*** Opening of Data for this exercise ***

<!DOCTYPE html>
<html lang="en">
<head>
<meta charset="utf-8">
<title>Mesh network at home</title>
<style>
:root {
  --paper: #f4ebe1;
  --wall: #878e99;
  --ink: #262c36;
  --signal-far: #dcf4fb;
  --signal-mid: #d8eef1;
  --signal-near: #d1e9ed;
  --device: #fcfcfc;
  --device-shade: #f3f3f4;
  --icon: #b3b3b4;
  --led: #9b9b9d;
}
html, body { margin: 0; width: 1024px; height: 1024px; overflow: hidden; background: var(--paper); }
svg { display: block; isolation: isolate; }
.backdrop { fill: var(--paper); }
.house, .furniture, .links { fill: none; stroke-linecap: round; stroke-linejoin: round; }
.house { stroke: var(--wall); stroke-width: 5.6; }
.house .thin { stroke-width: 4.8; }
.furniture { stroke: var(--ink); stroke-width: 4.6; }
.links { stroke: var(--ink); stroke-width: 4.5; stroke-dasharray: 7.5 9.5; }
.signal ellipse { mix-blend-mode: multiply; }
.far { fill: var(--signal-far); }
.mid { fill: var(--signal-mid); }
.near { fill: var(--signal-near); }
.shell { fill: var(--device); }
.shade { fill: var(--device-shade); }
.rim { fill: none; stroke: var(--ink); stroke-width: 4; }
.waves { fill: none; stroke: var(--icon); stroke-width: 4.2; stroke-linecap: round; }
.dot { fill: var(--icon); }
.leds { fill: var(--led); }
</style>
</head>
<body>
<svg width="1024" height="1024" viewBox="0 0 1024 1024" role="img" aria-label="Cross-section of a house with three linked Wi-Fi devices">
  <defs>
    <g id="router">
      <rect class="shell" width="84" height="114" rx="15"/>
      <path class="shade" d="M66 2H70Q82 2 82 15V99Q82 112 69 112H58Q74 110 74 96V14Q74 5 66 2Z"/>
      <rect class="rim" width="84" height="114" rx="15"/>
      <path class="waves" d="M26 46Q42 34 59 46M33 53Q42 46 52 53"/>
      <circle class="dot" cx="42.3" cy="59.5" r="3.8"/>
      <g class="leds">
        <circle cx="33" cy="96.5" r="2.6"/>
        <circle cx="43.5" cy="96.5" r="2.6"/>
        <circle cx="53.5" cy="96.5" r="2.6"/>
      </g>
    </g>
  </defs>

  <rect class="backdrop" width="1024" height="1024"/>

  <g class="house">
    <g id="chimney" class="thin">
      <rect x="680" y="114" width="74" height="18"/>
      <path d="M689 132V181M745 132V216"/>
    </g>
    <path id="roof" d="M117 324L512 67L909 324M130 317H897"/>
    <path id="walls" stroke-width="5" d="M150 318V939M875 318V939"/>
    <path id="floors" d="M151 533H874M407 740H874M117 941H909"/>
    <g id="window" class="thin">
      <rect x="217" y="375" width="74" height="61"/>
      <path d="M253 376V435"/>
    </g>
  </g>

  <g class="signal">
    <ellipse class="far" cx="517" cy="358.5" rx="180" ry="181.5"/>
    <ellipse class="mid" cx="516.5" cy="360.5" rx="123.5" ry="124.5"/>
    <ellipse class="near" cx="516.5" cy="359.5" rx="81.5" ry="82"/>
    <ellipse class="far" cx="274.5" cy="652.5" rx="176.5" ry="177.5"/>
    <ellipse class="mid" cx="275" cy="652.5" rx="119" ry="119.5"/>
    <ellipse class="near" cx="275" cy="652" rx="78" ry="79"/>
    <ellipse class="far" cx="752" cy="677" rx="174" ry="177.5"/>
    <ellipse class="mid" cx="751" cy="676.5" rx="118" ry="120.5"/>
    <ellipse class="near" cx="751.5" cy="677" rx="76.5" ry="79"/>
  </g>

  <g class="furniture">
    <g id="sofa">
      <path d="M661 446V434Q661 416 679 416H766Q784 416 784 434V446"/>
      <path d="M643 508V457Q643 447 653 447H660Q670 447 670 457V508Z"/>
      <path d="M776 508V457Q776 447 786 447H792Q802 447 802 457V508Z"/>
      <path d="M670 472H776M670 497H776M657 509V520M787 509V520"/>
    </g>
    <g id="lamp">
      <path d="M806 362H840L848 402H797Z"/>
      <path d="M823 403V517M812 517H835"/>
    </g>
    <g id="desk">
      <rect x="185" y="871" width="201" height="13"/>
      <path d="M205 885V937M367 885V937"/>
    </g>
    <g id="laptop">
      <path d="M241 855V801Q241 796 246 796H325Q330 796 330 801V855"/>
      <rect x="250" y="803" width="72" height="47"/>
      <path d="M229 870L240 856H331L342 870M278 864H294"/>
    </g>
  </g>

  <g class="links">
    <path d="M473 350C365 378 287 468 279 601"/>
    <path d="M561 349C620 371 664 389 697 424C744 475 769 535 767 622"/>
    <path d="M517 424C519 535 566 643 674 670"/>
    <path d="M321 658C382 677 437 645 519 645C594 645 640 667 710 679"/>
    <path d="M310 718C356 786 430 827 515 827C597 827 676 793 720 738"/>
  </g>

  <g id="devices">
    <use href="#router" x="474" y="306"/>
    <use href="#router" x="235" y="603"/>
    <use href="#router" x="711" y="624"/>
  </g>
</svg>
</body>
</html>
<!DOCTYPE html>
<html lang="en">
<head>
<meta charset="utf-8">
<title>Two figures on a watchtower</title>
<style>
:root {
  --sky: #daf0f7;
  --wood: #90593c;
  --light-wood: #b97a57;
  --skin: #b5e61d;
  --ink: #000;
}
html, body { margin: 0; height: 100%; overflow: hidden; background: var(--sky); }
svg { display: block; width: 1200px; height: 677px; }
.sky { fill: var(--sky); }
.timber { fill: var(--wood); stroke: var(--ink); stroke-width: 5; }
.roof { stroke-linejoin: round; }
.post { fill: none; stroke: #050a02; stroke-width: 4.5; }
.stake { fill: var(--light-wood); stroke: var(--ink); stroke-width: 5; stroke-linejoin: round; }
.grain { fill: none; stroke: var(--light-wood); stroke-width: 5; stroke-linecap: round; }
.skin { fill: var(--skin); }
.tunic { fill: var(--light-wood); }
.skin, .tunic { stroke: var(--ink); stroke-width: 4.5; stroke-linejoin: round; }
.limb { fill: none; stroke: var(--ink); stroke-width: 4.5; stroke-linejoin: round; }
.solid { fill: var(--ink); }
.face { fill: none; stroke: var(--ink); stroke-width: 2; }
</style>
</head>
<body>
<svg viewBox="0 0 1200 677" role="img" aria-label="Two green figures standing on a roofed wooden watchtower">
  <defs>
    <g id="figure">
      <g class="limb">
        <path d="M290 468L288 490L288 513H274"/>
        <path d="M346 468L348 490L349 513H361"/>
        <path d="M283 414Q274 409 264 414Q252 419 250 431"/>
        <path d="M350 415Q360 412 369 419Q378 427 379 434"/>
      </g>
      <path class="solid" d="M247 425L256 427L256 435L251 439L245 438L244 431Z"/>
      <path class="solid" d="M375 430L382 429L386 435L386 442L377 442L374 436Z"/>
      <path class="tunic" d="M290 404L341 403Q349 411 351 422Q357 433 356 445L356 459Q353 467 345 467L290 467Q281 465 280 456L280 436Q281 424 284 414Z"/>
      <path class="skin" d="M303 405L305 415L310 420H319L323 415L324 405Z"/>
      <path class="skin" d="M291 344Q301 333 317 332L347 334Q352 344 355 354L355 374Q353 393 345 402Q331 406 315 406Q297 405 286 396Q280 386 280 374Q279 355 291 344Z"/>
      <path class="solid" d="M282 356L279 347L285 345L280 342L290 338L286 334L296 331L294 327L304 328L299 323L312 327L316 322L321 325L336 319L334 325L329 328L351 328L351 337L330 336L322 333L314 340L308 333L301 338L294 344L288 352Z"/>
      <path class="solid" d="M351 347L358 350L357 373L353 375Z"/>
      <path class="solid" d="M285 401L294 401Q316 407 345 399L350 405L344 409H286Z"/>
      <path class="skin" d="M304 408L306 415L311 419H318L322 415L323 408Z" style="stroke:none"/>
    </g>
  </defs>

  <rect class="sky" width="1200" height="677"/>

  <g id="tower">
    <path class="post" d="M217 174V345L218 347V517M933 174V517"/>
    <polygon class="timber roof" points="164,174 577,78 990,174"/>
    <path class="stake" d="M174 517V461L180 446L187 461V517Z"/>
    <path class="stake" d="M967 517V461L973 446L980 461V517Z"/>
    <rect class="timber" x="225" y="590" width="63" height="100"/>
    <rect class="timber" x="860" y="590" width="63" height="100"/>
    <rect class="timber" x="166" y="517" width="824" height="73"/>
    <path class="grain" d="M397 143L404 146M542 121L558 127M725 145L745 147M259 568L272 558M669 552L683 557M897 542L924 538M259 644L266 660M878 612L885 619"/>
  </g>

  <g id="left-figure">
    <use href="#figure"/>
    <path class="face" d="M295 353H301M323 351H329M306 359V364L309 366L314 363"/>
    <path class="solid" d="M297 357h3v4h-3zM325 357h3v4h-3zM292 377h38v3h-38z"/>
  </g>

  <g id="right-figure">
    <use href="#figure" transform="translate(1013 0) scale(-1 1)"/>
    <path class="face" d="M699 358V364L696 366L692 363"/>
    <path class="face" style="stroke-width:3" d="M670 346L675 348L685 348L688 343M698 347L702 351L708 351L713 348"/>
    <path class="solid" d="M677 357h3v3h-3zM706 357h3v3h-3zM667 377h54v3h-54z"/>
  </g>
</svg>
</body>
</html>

*** Close of Data for this exercise ***

Exercise brief: The response must hold only the lines above from the line with "none; stroke: #050a02;" through the line with "none; stroke: var(--ink); stroke-width: 4.5;", each copied exactly, both ends kept.

Answer area:
.post { fill: none; stroke: #050a02; stroke-width: 4.5; }
.stake { fill: var(--light-wood); stroke: var(--ink); stroke-width: 5; stroke-linejoin: round; }
.grain { fill: none; stroke: var(--light-wood); stroke-width: 5; stroke-linecap: round; }
.skin { fill: var(--skin); }
.tunic { fill: var(--light-wood); }
.skin, .tunic { stroke: var(--ink); stroke-width: 4.5; stroke-linejoin: round; }
.limb { fill: none; stroke: var(--ink); stroke-width: 4.5; stroke-linejoin: round; }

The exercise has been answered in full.